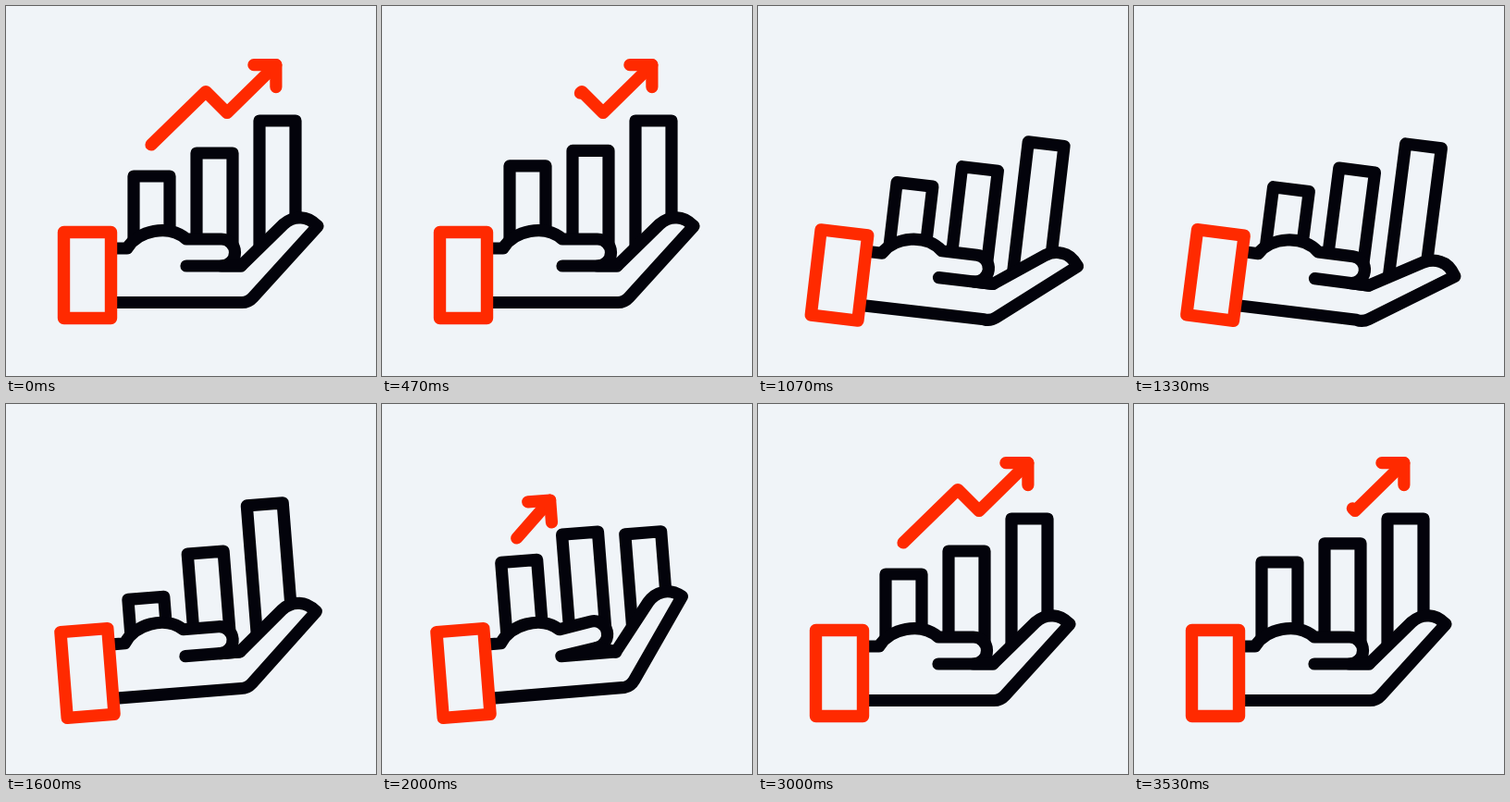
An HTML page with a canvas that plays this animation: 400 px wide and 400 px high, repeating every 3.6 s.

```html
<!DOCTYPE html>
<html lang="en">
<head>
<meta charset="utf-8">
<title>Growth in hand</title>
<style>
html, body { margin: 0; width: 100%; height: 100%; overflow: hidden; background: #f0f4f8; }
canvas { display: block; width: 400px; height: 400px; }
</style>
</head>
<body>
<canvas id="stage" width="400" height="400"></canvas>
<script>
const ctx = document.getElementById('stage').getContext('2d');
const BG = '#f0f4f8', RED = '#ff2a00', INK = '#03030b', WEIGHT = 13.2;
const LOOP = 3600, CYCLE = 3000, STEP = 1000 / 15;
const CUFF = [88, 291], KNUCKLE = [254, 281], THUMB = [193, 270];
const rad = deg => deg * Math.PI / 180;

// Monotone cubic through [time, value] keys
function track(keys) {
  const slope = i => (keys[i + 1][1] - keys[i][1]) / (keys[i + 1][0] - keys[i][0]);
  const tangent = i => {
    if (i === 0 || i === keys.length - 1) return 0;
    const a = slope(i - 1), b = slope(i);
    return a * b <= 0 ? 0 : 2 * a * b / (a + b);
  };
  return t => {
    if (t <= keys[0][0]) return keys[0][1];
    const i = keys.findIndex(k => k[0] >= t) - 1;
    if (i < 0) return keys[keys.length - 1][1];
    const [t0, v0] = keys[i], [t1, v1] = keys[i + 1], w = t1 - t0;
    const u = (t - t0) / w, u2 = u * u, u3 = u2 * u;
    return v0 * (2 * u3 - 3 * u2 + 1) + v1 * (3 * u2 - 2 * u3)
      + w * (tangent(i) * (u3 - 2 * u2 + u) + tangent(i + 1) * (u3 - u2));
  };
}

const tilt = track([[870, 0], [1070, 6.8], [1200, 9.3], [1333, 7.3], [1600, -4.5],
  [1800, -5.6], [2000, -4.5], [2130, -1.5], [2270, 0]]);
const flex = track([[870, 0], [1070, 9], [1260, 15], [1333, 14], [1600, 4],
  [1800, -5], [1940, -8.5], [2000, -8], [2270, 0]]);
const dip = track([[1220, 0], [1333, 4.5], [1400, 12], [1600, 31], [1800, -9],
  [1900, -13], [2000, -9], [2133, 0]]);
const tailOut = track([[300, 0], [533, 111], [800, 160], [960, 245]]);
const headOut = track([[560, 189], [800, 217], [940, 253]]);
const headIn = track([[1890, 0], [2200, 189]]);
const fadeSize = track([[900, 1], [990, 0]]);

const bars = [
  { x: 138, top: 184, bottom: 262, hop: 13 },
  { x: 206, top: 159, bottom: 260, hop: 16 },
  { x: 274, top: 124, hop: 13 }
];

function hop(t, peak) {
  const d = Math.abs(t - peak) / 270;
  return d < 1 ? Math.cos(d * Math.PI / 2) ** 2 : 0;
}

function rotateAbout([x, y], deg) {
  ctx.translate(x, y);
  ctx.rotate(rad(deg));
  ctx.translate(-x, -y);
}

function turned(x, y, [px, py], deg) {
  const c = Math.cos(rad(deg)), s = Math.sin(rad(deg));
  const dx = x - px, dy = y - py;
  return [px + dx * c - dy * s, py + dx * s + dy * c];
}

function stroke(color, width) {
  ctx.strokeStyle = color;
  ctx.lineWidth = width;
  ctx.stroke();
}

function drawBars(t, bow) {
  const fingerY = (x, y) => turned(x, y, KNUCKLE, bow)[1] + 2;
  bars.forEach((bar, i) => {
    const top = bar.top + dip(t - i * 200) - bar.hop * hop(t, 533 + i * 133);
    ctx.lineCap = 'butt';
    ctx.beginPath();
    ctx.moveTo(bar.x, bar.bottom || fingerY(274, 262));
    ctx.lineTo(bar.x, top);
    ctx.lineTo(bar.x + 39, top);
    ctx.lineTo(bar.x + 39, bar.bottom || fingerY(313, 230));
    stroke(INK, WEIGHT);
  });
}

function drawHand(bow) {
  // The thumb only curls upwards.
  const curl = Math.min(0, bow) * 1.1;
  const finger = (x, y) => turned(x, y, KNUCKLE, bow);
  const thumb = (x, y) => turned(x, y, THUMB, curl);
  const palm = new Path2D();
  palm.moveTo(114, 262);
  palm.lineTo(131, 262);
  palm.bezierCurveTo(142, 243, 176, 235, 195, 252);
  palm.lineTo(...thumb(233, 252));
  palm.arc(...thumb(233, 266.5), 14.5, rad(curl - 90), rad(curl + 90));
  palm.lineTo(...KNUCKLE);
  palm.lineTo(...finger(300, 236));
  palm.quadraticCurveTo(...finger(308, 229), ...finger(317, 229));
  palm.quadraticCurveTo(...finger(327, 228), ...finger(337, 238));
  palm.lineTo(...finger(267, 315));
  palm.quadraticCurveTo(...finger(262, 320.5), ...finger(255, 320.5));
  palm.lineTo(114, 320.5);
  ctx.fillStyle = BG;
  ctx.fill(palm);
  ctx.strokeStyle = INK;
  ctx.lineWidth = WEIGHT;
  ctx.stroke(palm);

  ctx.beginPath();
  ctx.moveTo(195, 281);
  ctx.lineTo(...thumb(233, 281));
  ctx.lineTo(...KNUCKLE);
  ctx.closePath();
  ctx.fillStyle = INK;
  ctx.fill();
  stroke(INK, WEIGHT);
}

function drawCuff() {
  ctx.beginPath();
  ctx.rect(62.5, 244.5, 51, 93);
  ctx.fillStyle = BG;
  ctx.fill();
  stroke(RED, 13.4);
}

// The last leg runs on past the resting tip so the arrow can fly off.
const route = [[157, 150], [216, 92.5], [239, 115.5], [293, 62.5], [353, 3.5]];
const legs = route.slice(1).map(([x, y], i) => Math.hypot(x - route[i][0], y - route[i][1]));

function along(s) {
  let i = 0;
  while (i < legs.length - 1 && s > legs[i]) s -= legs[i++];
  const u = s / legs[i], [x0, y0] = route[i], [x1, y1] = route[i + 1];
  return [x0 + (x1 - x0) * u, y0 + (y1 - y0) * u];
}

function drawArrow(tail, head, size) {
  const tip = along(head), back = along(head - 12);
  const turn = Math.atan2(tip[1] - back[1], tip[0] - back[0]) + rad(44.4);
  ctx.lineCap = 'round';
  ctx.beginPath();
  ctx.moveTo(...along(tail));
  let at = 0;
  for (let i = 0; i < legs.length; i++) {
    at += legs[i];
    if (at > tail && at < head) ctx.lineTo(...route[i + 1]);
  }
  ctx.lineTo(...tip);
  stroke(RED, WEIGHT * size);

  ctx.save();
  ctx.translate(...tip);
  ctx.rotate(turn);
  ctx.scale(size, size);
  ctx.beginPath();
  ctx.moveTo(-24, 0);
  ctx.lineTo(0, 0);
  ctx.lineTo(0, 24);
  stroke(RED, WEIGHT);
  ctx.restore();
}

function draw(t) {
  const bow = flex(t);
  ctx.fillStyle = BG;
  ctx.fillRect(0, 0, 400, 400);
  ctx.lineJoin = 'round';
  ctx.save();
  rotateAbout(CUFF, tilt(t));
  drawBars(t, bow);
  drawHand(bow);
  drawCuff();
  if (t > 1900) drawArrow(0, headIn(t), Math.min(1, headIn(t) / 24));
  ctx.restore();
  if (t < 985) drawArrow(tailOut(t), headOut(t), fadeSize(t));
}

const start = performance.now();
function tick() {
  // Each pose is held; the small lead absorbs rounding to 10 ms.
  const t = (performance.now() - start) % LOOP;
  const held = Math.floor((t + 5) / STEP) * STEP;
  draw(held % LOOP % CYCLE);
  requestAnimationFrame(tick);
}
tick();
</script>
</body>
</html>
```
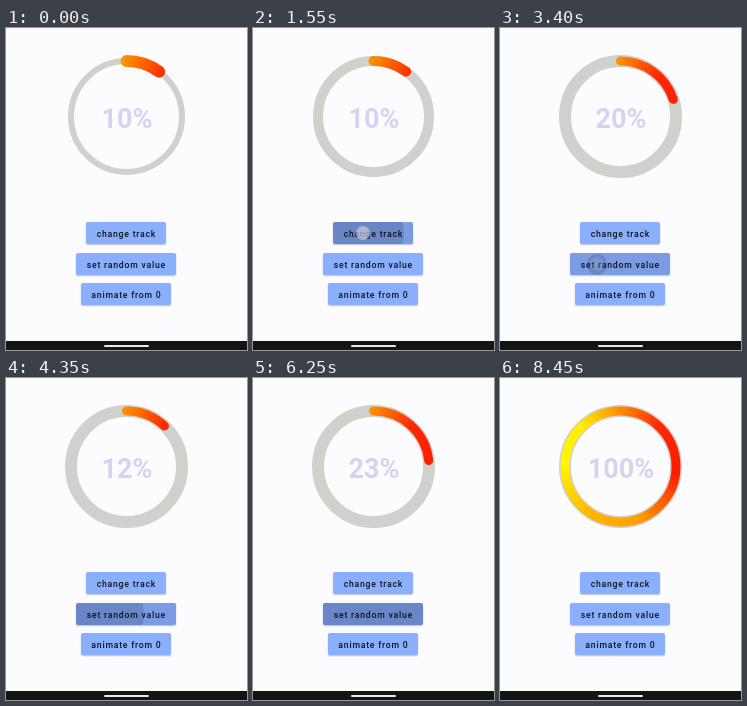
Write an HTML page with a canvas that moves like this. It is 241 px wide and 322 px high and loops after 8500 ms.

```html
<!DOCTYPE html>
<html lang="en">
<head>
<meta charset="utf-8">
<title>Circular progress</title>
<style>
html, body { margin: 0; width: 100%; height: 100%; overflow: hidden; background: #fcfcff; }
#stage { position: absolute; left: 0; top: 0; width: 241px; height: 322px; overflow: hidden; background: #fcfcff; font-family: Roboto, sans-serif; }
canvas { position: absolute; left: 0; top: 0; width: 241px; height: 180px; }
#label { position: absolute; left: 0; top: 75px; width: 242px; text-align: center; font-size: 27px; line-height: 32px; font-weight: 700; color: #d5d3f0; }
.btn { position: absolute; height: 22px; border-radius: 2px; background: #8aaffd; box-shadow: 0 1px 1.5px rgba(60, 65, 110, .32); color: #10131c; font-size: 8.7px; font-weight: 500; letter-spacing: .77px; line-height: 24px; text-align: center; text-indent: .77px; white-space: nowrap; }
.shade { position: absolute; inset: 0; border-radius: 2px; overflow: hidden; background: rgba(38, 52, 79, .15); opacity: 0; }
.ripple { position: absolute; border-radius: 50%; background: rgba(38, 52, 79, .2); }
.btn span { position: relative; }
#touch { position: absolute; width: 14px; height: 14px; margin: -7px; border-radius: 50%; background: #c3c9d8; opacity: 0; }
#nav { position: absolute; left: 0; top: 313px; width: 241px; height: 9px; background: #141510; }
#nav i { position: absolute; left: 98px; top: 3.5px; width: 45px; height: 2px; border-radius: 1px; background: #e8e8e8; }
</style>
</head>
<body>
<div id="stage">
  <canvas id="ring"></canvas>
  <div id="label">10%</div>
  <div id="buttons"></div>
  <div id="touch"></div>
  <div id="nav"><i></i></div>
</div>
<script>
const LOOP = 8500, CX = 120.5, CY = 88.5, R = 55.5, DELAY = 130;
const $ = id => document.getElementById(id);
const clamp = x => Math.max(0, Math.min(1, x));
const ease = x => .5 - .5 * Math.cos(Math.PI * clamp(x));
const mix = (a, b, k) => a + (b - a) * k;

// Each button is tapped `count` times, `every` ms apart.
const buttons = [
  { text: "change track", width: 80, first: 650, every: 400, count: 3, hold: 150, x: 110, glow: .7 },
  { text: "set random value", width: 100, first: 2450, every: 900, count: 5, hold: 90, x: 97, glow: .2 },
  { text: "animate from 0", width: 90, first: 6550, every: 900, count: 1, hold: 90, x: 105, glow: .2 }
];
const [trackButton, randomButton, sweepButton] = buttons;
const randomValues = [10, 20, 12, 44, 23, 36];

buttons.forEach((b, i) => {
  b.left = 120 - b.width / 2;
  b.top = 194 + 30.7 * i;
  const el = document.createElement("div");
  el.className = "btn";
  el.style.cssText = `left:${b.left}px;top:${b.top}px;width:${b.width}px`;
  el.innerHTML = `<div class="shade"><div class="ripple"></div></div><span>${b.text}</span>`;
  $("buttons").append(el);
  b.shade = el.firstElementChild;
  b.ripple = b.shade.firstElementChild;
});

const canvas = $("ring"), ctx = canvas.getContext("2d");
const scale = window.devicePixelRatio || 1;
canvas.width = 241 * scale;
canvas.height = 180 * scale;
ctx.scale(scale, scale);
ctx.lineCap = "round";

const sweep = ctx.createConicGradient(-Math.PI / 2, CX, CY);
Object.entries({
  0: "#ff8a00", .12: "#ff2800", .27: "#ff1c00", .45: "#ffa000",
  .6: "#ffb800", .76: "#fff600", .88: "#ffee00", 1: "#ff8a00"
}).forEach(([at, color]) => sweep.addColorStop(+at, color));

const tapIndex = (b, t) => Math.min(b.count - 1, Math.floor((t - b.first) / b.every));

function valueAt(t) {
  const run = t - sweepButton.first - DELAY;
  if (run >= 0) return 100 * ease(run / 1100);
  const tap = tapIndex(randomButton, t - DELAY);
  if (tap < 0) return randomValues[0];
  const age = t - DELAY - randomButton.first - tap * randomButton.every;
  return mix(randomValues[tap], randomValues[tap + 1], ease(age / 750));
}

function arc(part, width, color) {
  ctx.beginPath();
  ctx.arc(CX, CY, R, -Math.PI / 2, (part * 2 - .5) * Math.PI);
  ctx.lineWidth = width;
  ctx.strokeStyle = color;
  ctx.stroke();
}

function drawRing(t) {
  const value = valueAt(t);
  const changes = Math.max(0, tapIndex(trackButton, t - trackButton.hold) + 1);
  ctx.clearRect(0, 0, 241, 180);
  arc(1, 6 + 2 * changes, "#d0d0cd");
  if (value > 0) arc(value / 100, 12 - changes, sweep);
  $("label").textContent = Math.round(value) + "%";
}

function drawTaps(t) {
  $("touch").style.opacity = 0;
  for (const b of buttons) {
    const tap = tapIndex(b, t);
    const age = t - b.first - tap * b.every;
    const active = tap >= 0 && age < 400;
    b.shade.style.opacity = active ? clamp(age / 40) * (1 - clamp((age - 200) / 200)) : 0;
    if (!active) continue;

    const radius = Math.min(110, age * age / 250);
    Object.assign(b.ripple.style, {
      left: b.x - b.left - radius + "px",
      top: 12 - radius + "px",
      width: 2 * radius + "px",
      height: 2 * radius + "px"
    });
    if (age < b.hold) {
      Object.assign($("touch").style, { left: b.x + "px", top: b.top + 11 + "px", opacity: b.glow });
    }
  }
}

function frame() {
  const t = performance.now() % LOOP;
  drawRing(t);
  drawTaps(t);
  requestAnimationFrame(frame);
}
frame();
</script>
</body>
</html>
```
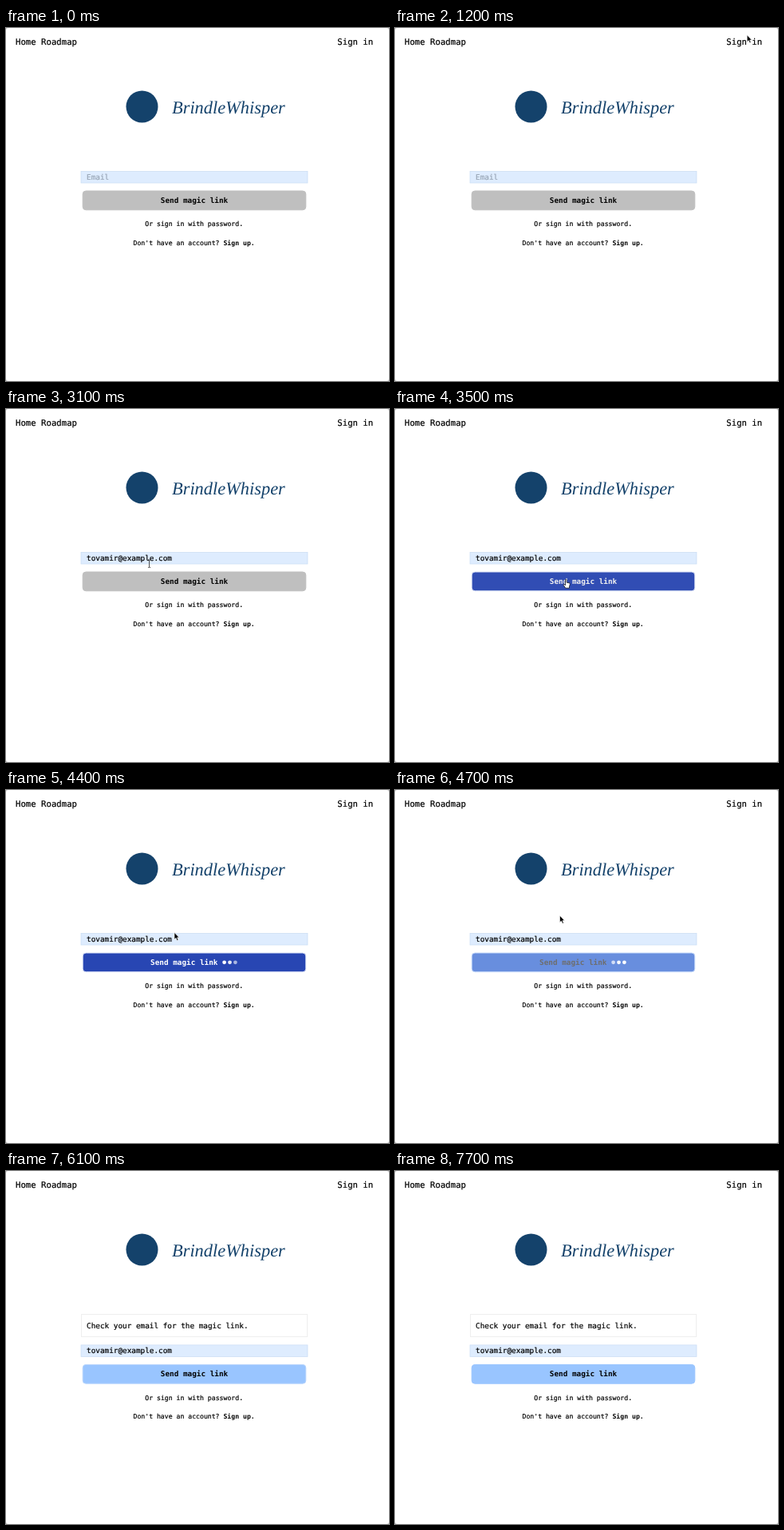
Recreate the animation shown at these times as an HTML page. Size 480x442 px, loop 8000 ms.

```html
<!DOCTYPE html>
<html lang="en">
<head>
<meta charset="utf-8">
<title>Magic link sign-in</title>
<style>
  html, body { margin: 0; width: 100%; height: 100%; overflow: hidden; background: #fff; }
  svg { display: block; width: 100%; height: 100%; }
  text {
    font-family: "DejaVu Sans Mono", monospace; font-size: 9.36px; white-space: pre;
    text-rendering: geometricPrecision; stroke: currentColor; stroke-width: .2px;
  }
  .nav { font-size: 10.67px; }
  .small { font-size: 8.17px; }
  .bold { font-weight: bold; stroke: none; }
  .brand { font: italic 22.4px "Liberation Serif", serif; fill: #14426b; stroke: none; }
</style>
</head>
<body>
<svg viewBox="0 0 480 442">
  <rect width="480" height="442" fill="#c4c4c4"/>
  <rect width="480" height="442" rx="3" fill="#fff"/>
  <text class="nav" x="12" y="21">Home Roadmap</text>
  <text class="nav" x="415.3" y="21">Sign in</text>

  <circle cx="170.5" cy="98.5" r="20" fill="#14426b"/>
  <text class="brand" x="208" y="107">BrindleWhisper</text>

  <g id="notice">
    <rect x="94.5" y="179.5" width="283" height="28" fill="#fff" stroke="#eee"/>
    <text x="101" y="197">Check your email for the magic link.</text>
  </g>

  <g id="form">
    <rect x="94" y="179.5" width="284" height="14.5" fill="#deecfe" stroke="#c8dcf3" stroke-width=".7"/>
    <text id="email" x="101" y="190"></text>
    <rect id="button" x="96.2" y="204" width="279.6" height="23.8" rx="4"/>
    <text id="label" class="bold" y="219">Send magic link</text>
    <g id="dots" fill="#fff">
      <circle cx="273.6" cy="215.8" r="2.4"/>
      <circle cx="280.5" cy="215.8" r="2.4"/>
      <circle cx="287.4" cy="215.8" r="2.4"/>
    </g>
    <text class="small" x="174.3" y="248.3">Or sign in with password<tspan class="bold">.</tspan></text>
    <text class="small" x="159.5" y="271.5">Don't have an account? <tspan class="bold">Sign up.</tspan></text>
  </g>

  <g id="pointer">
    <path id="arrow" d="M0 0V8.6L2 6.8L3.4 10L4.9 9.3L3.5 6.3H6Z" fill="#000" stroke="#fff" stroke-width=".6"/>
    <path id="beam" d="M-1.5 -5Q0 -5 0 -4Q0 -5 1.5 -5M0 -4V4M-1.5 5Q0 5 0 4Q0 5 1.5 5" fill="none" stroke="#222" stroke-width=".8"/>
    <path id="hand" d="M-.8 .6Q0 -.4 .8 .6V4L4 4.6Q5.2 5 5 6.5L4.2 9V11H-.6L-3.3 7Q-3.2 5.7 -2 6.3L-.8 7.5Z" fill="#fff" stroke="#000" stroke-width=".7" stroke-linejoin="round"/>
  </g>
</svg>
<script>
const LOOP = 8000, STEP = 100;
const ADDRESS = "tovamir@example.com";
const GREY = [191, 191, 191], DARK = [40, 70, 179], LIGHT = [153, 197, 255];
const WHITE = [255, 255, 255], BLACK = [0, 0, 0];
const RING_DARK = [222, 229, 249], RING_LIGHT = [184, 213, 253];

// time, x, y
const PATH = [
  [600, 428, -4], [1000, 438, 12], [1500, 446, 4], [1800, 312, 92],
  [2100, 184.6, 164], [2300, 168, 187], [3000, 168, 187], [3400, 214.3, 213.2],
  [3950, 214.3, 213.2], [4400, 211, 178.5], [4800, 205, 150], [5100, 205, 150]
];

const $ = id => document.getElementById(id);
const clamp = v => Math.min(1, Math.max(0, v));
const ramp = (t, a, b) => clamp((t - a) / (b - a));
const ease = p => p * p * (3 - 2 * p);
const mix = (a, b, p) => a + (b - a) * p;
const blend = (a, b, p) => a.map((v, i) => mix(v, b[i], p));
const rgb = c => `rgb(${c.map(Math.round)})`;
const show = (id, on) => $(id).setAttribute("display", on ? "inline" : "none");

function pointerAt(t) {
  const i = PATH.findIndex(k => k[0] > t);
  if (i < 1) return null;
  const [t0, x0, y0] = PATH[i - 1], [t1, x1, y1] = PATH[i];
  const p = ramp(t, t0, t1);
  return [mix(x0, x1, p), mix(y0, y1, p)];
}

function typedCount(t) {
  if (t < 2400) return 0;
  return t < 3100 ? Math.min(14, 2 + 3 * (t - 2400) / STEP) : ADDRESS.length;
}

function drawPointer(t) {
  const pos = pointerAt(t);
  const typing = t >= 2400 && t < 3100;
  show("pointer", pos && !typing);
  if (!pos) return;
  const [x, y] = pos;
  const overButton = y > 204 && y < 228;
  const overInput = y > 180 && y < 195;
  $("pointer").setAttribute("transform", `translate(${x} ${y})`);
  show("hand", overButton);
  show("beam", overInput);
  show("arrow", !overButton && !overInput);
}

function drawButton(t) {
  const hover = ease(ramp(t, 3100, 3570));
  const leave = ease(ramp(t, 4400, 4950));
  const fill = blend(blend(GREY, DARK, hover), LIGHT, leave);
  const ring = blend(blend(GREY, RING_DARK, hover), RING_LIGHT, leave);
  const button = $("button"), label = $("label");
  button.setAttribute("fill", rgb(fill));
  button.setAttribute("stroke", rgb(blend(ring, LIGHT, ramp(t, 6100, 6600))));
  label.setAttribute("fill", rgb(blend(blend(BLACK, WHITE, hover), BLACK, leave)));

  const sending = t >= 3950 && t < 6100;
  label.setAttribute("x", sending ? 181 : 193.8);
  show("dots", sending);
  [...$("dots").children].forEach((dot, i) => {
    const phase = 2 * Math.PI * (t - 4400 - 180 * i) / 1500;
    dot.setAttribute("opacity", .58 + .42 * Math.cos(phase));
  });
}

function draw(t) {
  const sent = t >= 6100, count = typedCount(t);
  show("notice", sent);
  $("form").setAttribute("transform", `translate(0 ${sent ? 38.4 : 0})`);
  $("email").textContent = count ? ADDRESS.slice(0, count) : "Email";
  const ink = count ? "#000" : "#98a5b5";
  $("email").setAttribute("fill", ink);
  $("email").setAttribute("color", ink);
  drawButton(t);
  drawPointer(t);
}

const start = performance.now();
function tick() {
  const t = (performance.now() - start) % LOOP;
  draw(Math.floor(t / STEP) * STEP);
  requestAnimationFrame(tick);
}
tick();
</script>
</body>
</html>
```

*Aim of the exercise*
Would you please copy all lines in the data that contain the word "brand"?

*Answer to the problem*
  .brand { font: italic 22.4px "Liberation Serif", serif; fill: #14426b; stroke: none; }
  <text class="brand" x="208" y="107">BrindleWhisper</text>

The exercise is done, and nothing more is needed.